DATA
========

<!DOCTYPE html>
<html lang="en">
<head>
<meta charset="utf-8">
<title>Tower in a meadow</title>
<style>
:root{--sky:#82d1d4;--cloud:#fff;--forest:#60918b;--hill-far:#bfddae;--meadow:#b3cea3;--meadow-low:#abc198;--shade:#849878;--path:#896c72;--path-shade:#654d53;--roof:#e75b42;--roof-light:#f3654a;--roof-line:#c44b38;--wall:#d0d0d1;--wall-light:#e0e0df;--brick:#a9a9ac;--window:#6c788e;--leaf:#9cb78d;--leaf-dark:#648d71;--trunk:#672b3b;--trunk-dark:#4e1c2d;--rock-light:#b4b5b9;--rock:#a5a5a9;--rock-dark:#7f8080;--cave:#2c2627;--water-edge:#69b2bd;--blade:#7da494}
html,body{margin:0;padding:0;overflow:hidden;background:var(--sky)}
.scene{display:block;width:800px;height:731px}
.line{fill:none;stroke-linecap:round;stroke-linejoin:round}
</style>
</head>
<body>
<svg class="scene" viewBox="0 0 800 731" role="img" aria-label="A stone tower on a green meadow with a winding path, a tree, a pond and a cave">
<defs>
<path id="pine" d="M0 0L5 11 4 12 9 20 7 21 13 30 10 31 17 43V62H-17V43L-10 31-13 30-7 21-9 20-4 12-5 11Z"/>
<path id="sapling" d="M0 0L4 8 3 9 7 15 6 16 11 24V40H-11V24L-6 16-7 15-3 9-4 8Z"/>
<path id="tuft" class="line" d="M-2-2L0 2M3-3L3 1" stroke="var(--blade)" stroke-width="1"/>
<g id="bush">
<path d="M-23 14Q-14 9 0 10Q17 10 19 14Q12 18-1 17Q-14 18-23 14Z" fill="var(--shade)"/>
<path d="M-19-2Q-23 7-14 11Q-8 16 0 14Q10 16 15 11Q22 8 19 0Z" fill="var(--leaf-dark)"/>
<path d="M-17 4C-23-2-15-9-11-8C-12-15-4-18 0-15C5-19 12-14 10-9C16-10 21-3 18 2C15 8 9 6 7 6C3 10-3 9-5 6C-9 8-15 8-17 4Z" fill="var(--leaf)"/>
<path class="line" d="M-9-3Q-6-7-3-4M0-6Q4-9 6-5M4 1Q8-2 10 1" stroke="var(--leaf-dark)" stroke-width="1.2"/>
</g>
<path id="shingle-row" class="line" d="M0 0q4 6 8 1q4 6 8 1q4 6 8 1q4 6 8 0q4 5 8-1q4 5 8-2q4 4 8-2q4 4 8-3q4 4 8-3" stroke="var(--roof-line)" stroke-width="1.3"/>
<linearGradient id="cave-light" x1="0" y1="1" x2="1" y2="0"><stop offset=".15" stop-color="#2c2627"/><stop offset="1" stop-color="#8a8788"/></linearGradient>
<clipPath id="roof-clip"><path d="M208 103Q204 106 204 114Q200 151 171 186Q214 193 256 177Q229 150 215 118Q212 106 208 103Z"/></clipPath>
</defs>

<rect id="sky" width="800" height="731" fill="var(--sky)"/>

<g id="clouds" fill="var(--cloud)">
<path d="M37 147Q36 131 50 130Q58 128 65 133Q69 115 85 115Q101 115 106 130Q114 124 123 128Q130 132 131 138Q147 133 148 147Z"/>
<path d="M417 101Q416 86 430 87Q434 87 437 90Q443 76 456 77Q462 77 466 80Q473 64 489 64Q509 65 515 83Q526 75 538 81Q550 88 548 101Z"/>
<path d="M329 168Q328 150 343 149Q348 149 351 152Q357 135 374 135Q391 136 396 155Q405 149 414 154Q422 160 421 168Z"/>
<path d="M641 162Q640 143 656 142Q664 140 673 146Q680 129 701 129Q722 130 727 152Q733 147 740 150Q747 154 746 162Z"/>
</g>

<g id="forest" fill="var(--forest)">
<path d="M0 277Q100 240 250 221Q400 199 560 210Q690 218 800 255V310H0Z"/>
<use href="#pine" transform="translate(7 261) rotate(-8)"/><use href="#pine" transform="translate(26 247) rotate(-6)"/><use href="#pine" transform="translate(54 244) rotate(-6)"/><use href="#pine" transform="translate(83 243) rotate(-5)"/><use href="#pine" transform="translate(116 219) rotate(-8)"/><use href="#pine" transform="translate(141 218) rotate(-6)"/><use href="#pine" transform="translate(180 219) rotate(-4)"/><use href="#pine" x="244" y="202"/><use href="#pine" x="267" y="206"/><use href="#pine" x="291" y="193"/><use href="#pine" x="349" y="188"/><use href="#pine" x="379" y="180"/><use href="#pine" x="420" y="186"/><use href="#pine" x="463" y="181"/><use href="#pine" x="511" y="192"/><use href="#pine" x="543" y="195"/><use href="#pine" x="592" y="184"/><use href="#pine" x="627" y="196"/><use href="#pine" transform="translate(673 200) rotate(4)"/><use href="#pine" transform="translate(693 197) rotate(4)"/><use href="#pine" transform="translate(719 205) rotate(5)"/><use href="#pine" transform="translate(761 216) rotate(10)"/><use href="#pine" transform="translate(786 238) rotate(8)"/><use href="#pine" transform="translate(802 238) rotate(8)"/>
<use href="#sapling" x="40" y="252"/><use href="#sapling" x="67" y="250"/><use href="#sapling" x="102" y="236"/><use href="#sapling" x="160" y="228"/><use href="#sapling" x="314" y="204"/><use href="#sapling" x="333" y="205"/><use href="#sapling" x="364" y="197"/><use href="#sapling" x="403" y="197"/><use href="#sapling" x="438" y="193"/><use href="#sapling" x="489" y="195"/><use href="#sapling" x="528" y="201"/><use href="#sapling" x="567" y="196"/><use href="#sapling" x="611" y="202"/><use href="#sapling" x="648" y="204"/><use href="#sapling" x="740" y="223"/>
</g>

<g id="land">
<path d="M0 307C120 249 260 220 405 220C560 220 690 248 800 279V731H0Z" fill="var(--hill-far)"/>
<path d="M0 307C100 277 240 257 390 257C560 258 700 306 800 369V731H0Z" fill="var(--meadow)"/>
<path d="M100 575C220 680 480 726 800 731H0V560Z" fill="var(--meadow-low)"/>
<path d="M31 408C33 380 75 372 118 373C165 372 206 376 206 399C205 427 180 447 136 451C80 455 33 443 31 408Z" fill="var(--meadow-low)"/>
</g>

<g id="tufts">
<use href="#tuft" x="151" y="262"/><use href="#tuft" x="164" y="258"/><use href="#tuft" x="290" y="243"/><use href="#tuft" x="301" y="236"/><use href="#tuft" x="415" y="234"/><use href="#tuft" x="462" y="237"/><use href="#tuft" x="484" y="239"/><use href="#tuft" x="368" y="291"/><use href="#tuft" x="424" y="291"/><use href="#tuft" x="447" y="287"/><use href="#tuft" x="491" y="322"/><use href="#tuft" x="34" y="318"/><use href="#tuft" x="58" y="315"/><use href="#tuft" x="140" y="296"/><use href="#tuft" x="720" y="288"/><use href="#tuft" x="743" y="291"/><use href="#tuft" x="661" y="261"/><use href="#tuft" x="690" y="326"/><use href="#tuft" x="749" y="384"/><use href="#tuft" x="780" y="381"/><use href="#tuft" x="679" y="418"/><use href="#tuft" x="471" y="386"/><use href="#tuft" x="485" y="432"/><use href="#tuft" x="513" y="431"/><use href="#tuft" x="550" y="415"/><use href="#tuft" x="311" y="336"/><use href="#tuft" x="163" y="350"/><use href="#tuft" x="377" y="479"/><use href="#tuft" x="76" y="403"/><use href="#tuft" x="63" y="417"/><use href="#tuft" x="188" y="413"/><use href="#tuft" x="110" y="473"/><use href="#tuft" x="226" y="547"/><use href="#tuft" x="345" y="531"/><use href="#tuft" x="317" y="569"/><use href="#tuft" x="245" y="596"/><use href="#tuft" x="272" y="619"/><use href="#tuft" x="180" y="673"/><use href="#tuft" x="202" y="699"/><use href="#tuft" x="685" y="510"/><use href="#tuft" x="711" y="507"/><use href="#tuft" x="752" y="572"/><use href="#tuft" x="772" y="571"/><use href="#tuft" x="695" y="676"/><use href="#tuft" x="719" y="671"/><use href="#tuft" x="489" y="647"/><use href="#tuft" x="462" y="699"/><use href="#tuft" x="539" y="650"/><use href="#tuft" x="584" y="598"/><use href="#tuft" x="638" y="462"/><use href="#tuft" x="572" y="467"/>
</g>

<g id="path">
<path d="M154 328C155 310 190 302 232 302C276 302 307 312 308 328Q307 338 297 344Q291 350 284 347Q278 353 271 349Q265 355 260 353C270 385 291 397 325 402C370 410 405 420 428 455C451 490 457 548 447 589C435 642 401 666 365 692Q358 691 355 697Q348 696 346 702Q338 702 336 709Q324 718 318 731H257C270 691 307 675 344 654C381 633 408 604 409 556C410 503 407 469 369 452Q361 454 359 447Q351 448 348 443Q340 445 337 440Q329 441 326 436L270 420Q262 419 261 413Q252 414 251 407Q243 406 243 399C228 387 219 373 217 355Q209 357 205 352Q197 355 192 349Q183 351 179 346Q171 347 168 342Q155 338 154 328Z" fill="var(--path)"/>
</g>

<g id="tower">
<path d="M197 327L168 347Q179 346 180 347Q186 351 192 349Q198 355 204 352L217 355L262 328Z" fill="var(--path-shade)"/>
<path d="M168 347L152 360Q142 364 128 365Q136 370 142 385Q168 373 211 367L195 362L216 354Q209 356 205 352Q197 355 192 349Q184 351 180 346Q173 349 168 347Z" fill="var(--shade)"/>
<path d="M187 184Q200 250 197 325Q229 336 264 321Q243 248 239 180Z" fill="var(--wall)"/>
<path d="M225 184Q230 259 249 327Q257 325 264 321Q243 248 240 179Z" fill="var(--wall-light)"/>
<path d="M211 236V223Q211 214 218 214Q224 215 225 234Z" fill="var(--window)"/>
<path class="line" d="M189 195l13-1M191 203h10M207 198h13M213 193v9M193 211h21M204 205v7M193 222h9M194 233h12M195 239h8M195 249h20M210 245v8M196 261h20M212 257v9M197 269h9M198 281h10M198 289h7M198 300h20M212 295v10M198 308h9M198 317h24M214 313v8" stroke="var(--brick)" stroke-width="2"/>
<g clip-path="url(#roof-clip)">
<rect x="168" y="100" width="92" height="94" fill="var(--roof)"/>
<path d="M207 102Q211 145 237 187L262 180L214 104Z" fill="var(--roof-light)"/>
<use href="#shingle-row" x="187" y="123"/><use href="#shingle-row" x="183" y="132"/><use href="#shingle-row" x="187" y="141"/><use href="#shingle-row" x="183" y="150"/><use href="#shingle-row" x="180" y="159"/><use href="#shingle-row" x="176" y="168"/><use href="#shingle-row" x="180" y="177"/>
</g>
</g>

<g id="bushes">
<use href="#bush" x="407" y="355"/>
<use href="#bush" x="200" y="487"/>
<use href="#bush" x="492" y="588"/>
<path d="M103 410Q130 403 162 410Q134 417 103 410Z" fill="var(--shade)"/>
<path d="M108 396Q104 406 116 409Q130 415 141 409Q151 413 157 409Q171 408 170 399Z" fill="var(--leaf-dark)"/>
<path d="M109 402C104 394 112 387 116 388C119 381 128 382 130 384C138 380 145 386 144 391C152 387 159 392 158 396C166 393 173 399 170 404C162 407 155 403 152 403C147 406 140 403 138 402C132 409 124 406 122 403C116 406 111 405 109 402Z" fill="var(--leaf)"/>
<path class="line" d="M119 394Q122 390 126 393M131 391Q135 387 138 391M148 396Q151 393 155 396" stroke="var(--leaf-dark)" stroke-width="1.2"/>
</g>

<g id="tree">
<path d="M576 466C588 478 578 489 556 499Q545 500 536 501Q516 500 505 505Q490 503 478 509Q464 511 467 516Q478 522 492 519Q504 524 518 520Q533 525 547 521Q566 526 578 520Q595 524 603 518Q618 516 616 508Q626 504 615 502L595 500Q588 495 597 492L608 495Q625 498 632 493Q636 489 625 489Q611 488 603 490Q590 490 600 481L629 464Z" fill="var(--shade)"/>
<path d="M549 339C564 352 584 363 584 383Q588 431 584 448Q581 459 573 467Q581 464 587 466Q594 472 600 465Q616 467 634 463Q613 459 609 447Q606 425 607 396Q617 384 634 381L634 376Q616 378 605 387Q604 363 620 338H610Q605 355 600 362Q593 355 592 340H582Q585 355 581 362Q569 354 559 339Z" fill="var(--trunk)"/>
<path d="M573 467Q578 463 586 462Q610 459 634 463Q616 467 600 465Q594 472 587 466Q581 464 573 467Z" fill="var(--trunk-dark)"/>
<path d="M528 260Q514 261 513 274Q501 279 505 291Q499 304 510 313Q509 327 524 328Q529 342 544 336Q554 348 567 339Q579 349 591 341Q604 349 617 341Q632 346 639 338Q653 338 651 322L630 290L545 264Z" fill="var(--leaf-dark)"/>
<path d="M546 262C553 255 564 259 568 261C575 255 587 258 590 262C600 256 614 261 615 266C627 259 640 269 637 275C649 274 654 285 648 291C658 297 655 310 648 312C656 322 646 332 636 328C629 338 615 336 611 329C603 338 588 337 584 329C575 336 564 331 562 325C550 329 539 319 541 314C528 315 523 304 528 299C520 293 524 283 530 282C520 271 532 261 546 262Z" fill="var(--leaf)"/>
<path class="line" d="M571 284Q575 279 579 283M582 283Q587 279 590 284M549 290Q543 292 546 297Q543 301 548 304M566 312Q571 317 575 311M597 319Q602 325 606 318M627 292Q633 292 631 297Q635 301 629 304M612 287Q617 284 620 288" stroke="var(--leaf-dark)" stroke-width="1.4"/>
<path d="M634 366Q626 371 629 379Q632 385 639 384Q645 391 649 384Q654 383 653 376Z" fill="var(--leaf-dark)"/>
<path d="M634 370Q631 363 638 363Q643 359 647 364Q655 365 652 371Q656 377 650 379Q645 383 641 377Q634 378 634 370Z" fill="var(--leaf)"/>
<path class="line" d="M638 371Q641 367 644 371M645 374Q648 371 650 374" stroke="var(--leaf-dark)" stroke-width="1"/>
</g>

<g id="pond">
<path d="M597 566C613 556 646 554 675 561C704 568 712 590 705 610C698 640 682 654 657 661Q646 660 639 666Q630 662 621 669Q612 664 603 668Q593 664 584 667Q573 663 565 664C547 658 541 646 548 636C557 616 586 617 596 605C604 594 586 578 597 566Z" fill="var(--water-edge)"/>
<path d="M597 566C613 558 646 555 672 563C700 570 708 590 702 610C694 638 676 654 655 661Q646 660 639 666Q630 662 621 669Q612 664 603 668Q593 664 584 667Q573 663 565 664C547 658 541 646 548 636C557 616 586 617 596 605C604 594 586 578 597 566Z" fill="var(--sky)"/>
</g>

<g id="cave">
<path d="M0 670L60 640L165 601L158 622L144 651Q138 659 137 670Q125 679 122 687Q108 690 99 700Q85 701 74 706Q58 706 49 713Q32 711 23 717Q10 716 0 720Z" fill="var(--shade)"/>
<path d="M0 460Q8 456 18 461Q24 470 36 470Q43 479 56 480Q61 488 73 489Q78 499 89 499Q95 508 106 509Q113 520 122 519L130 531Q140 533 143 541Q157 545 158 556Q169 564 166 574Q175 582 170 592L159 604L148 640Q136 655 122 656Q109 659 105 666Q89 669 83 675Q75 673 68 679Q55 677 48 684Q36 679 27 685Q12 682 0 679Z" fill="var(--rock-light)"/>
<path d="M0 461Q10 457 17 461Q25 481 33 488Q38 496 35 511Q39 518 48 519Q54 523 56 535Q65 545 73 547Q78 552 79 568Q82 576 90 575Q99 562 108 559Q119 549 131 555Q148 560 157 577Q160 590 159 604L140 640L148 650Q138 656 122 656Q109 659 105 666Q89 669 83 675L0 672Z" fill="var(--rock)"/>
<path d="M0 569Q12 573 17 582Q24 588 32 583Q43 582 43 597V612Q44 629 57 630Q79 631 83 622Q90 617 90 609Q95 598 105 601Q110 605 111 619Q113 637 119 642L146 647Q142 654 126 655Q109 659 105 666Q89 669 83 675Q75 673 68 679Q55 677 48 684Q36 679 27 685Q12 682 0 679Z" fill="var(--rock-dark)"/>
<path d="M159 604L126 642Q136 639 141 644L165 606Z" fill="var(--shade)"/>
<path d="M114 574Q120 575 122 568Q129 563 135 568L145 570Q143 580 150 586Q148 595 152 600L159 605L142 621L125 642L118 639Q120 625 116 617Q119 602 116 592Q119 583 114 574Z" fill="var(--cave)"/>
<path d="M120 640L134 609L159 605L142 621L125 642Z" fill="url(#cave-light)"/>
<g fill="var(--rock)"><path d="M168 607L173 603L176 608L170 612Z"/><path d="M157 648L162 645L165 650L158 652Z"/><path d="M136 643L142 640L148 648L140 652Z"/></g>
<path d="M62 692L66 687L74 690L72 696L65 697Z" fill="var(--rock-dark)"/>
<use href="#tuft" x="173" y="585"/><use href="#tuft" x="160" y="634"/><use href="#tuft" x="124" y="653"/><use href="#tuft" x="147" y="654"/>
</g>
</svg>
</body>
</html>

========

THE TASK
Reproduce exactly, and only, the part of the listing above that begins at the line with "574Q120 575 122" and goes on through the line with "692L66 687L74 690L72".

YOUR SOLUTION
<path d="M114 574Q120 575 122 568Q129 563 135 568L145 570Q143 580 150 586Q148 595 152 600L159 605L142 621L125 642L118 639Q120 625 116 617Q119 602 116 592Q119 583 114 574Z" fill="var(--cave)"/>
<path d="M120 640L134 609L159 605L142 621L125 642Z" fill="url(#cave-light)"/>
<g fill="var(--rock)"><path d="M168 607L173 603L176 608L170 612Z"/><path d="M157 648L162 645L165 650L158 652Z"/><path d="M136 643L142 640L148 648L140 652Z"/></g>
<path d="M62 692L66 687L74 690L72 696L65 697Z" fill="var(--rock-dark)"/>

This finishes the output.